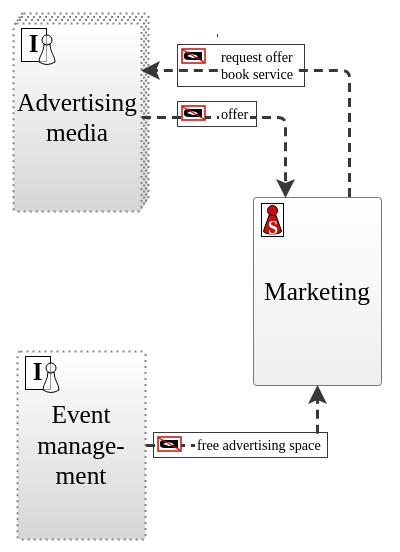
<!DOCTYPE html>
<html lang="en">
<head>
<meta charset="utf-8">
<title>Marketing interaction diagram</title>
<style>
:root {
  --ink: #000;
  --line: #383838;
  --dots: #858585;
  --border: #777;
  --paper: #fff;
  --shade: #d6d6d6;
  --shade-soft: #eee;
  --red: #c80f0a;
}
* { box-sizing: border-box; }
html, body { margin: 0; overflow: hidden; background: var(--paper); }
.diagram {
  position: relative;
  width: 400px;
  height: 552px;
  overflow: hidden;
  background: var(--paper);
  color: var(--ink);
  font-family: "Liberation Serif", "Noto Serif", serif;
}
.layer { position: absolute; left: 0; top: 0; width: 400px; height: 552px; }
.node {
  position: absolute;
  width: 128px;
  height: 188px;
  display: flex;
  align-items: center;
  justify-content: center;
  text-align: center;
  white-space: nowrap;
  font-size: 25.4px;
  line-height: 30.5px;
}
.node-media { left: 13px; top: 23px; }
.node-event { left: 17px; top: 351px; }
.node-marketing { left: 253px; top: 197px; }
.message {
  position: absolute;
  display: flex;
  align-items: flex-start;
  gap: 13px;
  padding: 3px 0 0 3px;
  border: 1px solid var(--line);
  font-size: 14.2px;
  line-height: 17px;
  white-space: nowrap;
}
.message svg { flex: none; width: 25px; height: 16px; }
.message span { margin-top: 1px; padding: 0 2px; background: var(--paper); }
.message-request { left: 177px; top: 44px; width: 128px; height: 43px; }
.message-offer { left: 177px; top: 101px; width: 80px; height: 26px; }
.message-space { left: 153px; top: 432px; width: 175px; height: 26px; }
.fade-top { stop-color: var(--paper); }
.fade-end { stop-color: var(--shade); }
.fade-end-soft { stop-color: var(--shade-soft); }
.card-dotted { fill: url(#card-fill); stroke: var(--dots); stroke-width: 2; stroke-dasharray: 2 4; }
.card-solid { fill: url(#card-fill-soft); stroke: var(--border); }
.badge { fill: var(--paper); stroke: var(--ink); }
.pawn { fill: var(--paper); fill-opacity: 0.6; stroke: var(--ink); }
.pawn-red { fill: var(--red); stroke: var(--ink); }
.letter { font-weight: bold; text-anchor: middle; }
.letter-light { fill: var(--paper); }
.icon-frame { fill: var(--paper); stroke: var(--red); stroke-width: 1.5; }
.icon-dark { fill: var(--ink); }
.icon-light { fill: var(--paper); }
.icon-strike { stroke: var(--red); stroke-width: 1.3; }
.flow { fill: none; stroke: var(--line); stroke-width: 3; stroke-dasharray: 9 6; }
.arrow { fill: var(--line); }
.tick { stroke: var(--line); }
</style>
</head>
<body>
<main class="diagram">
  <svg class="layer" viewBox="0 0 400 552" aria-hidden="true">
    <defs>
      <linearGradient id="card-fill" x1="0" y1="0" x2="0" y2="1">
        <stop class="fade-top" offset="0"/>
        <stop class="fade-end" offset="1"/>
      </linearGradient>
      <linearGradient id="card-fill-soft" x1="0" y1="0" x2="0" y2="1">
        <stop class="fade-top" offset="0"/>
        <stop class="fade-end-soft" offset="1"/>
      </linearGradient>
      <rect id="card" width="128" height="188" rx="3"/>
      <path id="pawn-body" d="M-3 4 C-3 12 -8 16 -8 22 Q0 27 8 22 C8 16 3 12 3 4 Z"/>
      <g id="internal-role">
        <rect class="badge" x="0.5" y="0.5" width="25" height="33"/>
        <text class="letter" x="12.5" y="24" font-size="25">I</text>
        <g class="pawn">
          <use href="#pawn-body" x="26" y="12"/>
          <circle cx="26" cy="12" r="5"/>
        </g>
      </g>
      <g id="message-icon">
        <rect class="icon-frame" x="1" y="1" width="23" height="14"/>
        <path class="icon-dark" d="M3 6 Q5 3 9 4 H21 V12 H8 Q3 12 3 9 Z"/>
        <path class="icon-light" d="M6 8 L10 6 L15 7 L17 9 L12 10 Z"/>
        <path class="icon-strike" d="M2 2 L23 14"/>
      </g>
    </defs>

    <g class="card-dotted">
      <use href="#card" x="20.5" y="13.5"/>
      <use href="#card" x="18" y="17"/>
      <use href="#card" x="16" y="20"/>
      <use href="#card" x="13.5" y="23.5"/>
      <use href="#card" x="17.5" y="351.5"/>
    </g>
    <use class="card-solid" href="#card" x="253.5" y="197.5"/>

    <use href="#internal-role" x="21" y="28"/>
    <use href="#internal-role" x="25" y="356"/>
    <g>
      <rect class="badge" x="261.5" y="203.5" width="22" height="33"/>
      <g class="pawn-red">
        <path d="M269.5 214 L263.5 231 Q264 234 272.5 234 Q281 234 281.5 231 L275.5 214 Z"/>
        <circle cx="272.5" cy="210.5" r="5"/>
      </g>
      <text class="letter letter-light" x="273" y="234" font-size="18">S</text>
    </g>
    <path class="tick" d="M217.5 34 V37"/>

    <g class="flow">
      <path d="M349.5 197 V78 Q349.5 70.5 342 70.5 H156"/>
      <path d="M142 117.5 H278 Q285.5 117.5 285.5 125 V183"/>
      <path d="M146 445.5 H310 Q317.5 445.5 317.5 438 V400"/>
    </g>
    <g class="arrow">
      <path d="M141 70.5 L160 61 L156 70.5 L160 80 Z"/>
      <path d="M285.5 198 L276 179 L285.5 183 L295 179 Z"/>
      <path d="M317.5 385 L308 404 L317.5 400 L327 404 Z"/>
    </g>
  </svg>

  <div class="node node-media">Advertising<br>media</div>
  <div class="node node-marketing">Marketing</div>
  <div class="node node-event">Event<br>manage-<br>ment</div>

  <div class="message message-request">
    <svg viewBox="0 0 25 16" aria-hidden="true"><use href="#message-icon"/></svg>
    <span>request offer<br>book service</span>
  </div>
  <div class="message message-offer">
    <svg viewBox="0 0 25 16" aria-hidden="true"><use href="#message-icon"/></svg>
    <span>offer</span>
  </div>
  <div class="message message-space">
    <svg viewBox="0 0 25 16" aria-hidden="true"><use href="#message-icon"/></svg>
    <span>free advertising space</span>
  </div>
</main>
</body>
</html>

- - - - - - -

** What is required **
Return every line of the preceding records in which the word "node" appears.

** The completed task **
.node {
.node-media { left: 13px; top: 23px; }
.node-event { left: 17px; top: 351px; }
.node-marketing { left: 253px; top: 197px; }
  <div class="node node-media">Advertising<br>media</div>
  <div class="node node-marketing">Marketing</div>
  <div class="node node-event">Event<br>manage-<br>ment</div>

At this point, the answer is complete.